[[ RECORDS FOR THIS EXERCISE open ]]

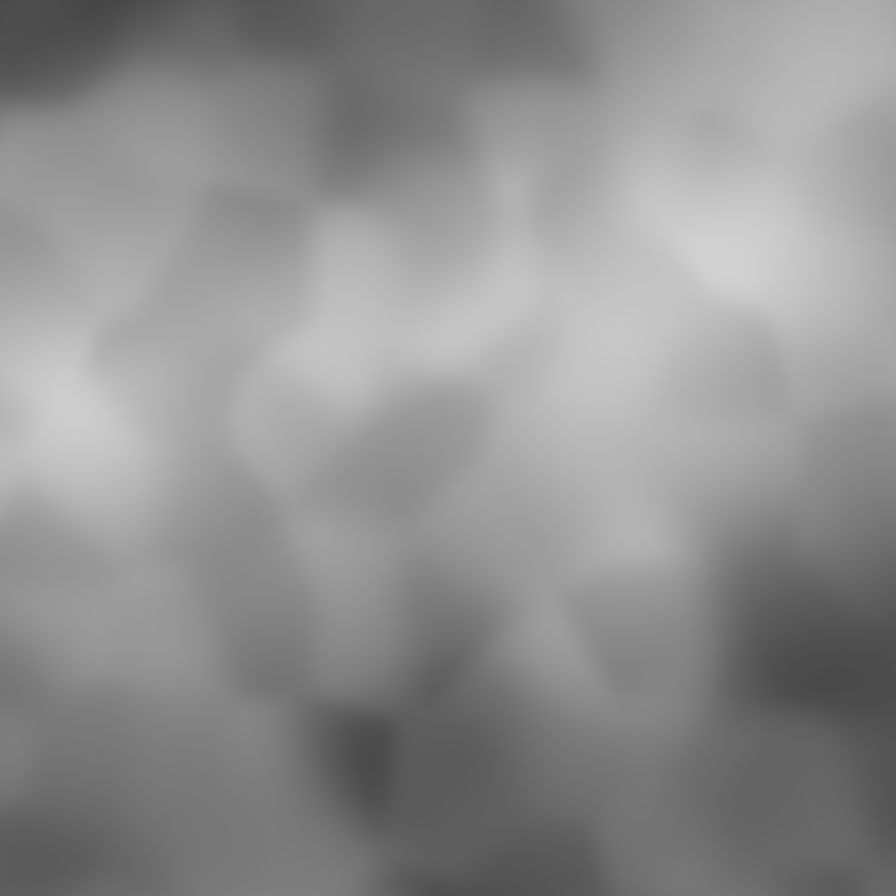
Give the GLSL for this texture, as a WebGL 2 fragment shader.

```glsl
#version 300 es
precision highp float;
// Soft grey mottled clouds: a bright middle belt between dark upper and lower
// edges, shaped by layered sines, then varied by two octaves of cellular noise
// whose random cell shades melt into each other.

uniform vec2 u_resolution;
out vec4 fragColor;

const float TAU = 6.2831853;

const float MEAN_GREY     = 0.533;
const float DARKEST       = 0.25;
const float BRIGHTEST     = 0.82;

const float BELT_HEIGHT   = 0.60;  // centre of the bright belt
const float BELT_PERIOD   = 1.05;
const float BELT_CONTRAST = 0.16;

const float LOBE_START    = 0.13;  // first bright lobe along the belt
const float LOBE_PERIOD   = 0.60;
const float LOBE_CONTRAST = 0.08;

const float TOP_TILT      = 0.30;  // upper edge brightens to the right

const float COARSE_CELLS  = 5.0;   // cells across the canvas
const float FINE_CELLS    = 9.0;
const float COARSE_AMOUNT = 0.22;
const float FINE_AMOUNT   = 0.13;
const float CELL_FALLOFF  = 5.0;   // higher gives crisper cell borders

// Three random values per cell: xy places its centre, z is its shade.
vec3 hash3(vec2 cell) {
    vec3 p = fract(vec3(cell.xyx) * vec3(0.1031, 0.1030, 0.0973));
    p += dot(p, p.yxz + 33.33);
    return fract((p.xxy + p.yzz) * p.zyx);
}

// Cellular noise in -0.5..0.5 with shades blended by distance to each centre.
float softCells(vec2 p) {
    vec2 cell = floor(p);
    vec2 local = p - cell;
    float shade = 0.0;
    float total = 0.0;
    for (int y = -2; y <= 2; y++) {
        for (int x = -2; x <= 2; x++) {
            vec2 offset = vec2(x, y);
            vec3 random = hash3(cell + offset);
            vec2 toCentre = offset + random.xy - local;
            float weight = exp(-CELL_FALLOFF * dot(toCentre, toCentre));
            shade += weight * random.z;
            total += weight;
        }
    }
    return shade / total - 0.5;
}

// Broad light and dark masses.
float masses(vec2 uv) {
    float belt = cos(TAU * (uv.y - BELT_HEIGHT) / BELT_PERIOD);
    float lobes = cos(TAU * (uv.x - LOBE_START) / LOBE_PERIOD);
    float tilt = (uv.x - 0.5) * smoothstep(0.5, 1.0, uv.y);
    return BELT_CONTRAST * belt
         + LOBE_CONTRAST * lobes * (0.5 + 0.5 * belt)
         + TOP_TILT * tilt;
}

void main() {
    vec2 uv = gl_FragCoord.xy / u_resolution;

    // Gentle bending keeps the masses irregular.
    vec2 bend = 0.025 * sin(TAU * (uv.yx * vec2(1.7, 1.3) + vec2(0.2, 0.6)));

    float grey = MEAN_GREY + masses(uv + bend);
    grey += COARSE_AMOUNT * softCells(uv * COARSE_CELLS + 17.0);
    grey += FINE_AMOUNT * softCells(uv * FINE_CELLS + 53.0);

    fragColor = vec4(vec3(clamp(grey, DARKEST, BRIGHTEST)), 1.0);
}
```
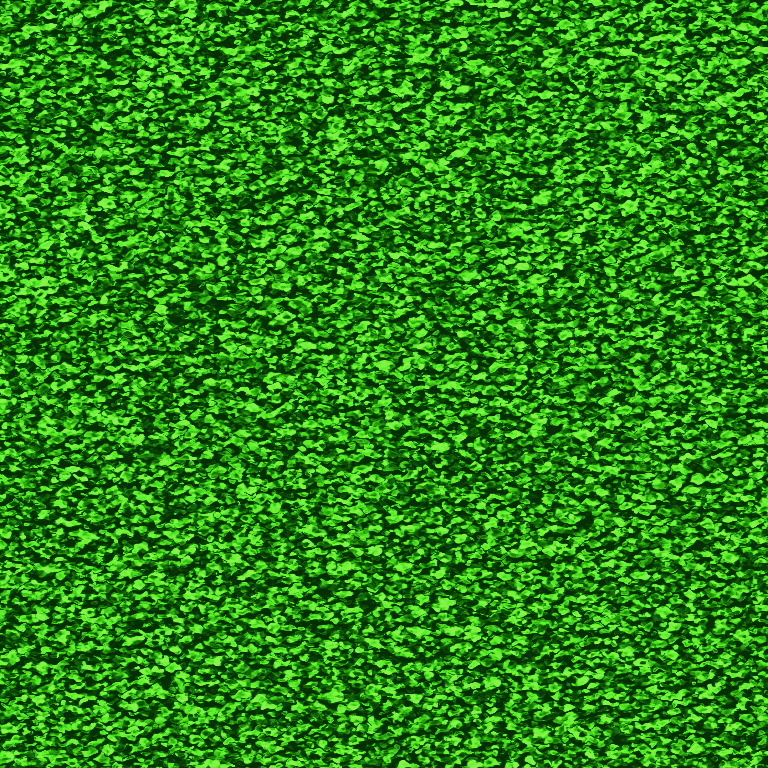
Reproduce this texture procedurally as a WebGL 1 fragment shader.

```glsl
precision highp float;
// Dense green foliage: two layers of small, flat, tilted leaves scattered on
// jittered grids, with shaded gaps and a fine soft-cellular grain on top.
// The summed tone is flattened to an even spread and sent through a green ramp.
uniform vec2 u_resolution;

#define BIG_CELLS vec2(46.0, 70.0)
#define SMALL_CELLS vec2(78.0, 122.0)
#define GRAIN_CELLS vec2(150.0, 225.0)
#define SMALL_LEVEL 0.85
#define WARP 0.0018
#define SHADOW_DROP 0.006
#define SHADOW 0.35
#define LEAF_CONTRAST 2.5
#define GRAIN_CONTRAST 2.4
#define MEAN_LEAF 0.42

vec2 hash2(vec2 p) {
  vec2 q = vec2(dot(p, vec2(127.1, 311.7)), dot(p, vec2(269.5, 183.3)));
  return fract(sin(q) * 43758.545);
}

// Brightest leaf covering p; one random ellipse per grid cell.
float leafLayer(vec2 p, float seed) {
  vec2 cell = floor(p);
  float brightest = 0.0;
  for (int j = -1; j <= 1; j++) {
    for (int i = -1; i <= 1; i++) {
      vec2 id = cell + vec2(float(i), float(j));
      vec2 jitter = hash2(id + seed);
      vec2 shape = hash2(id + seed + 37.0);
      vec2 look = hash2(id + seed + 71.0);
      float angle = mix(-0.5, 0.85, look.x);
      float c = cos(angle), s = sin(angle);
      vec2 d = p - id - mix(vec2(0.1), vec2(0.9), jitter);
      d = vec2(c * d.x + s * d.y, c * d.y - s * d.x);
      float r = length(d / mix(vec2(0.38, 0.28), vec2(0.75, 0.52), shape));
      float body = mix(0.75, 1.0, smoothstep(0.0, 0.65, r));
      float cover = 1.0 - smoothstep(0.65, 1.05, r);
      brightest = max(brightest, cover * body * mix(0.5, 1.0, look.y));
    }
  }
  return brightest;
}

float leaves(vec2 p) {
  return max(leafLayer(p * BIG_CELLS, 3.0),
             SMALL_LEVEL * leafLayer(p * SMALL_CELLS, 19.0));
}

// Cellular noise whose random cell values blend softly at the borders.
float softCells(vec2 p) {
  vec2 cell = floor(p);
  float sum = 0.0, total = 0.0001;
  for (int j = -1; j <= 1; j++) {
    for (int i = -1; i <= 1; i++) {
      vec2 id = cell + vec2(float(i), float(j));
      vec2 d = p - id - hash2(id + 5.0);
      float weight = exp(-10.0 * dot(d, d));
      sum += weight * hash2(id + 53.0).x;
      total += weight;
    }
  }
  return sum / total;
}

// Layered sines that make the leaf outlines uneven.
vec2 warp(vec2 p) {
  vec2 wave = sin(p.yx * vec2(310.0, 270.0) + 2.0 * sin(p * 143.0));
  wave += 0.6 * sin(p.yx * vec2(590.0, 470.0) + 3.0 * sin(p * 211.0));
  return p + WARP * wave * vec2(1.0, 0.7);
}

float band(float low, float high, float t) {
  return clamp((t - low) / (high - low), 0.0, 1.0);
}

// Stops sit at the middle of each colour's share of the area.
vec3 greenRamp(float t) {
  vec3 deep = vec3(0.02, 0.18, 0.02);
  vec3 shade = vec3(0.04, 0.30, 0.02);
  vec3 moss = vec3(0.09, 0.46, 0.03);
  vec3 leaf = vec3(0.19, 0.69, 0.07);
  vec3 bright = vec3(0.35, 0.94, 0.15);
  vec3 glint = vec3(0.54, 0.95, 0.30);
  vec3 color = mix(deep, shade, band(0.085, 0.305, t));
  color = mix(color, moss, band(0.305, 0.525, t));
  color = mix(color, leaf, band(0.525, 0.69, t));
  color = mix(color, bright, band(0.69, 0.86, t));
  return mix(color, glint, band(0.86, 0.975, t));
}

void main() {
  vec2 uv = gl_FragCoord.xy / u_resolution.y;
  vec2 p = warp(uv);

  // Leaves, with dark gaps beneath them.
  float lit = leaves(p);
  float above = leaves(p + vec2(-0.3, 1.0) * SHADOW_DROP);
  lit -= SHADOW * above * (1.0 - lit);

  // Grain, then a logistic curve to even out the tones.
  float grain = softCells(uv * GRAIN_CELLS);
  float z = LEAF_CONTRAST * (lit - MEAN_LEAF) + GRAIN_CONTRAST * (grain - 0.5);
  float tone = 1.0 / (1.0 + exp(-1.7 * z));

  gl_FragColor = vec4(greenRamp(tone), 1.0);
}
```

[[ RECORDS FOR THIS EXERCISE closed ]]

■ PROBLEM DETAILS:
Report how many lines of the entries hold the word "weight". Nothing else is needed.

■ RESPONSE TO THIS TASK:
6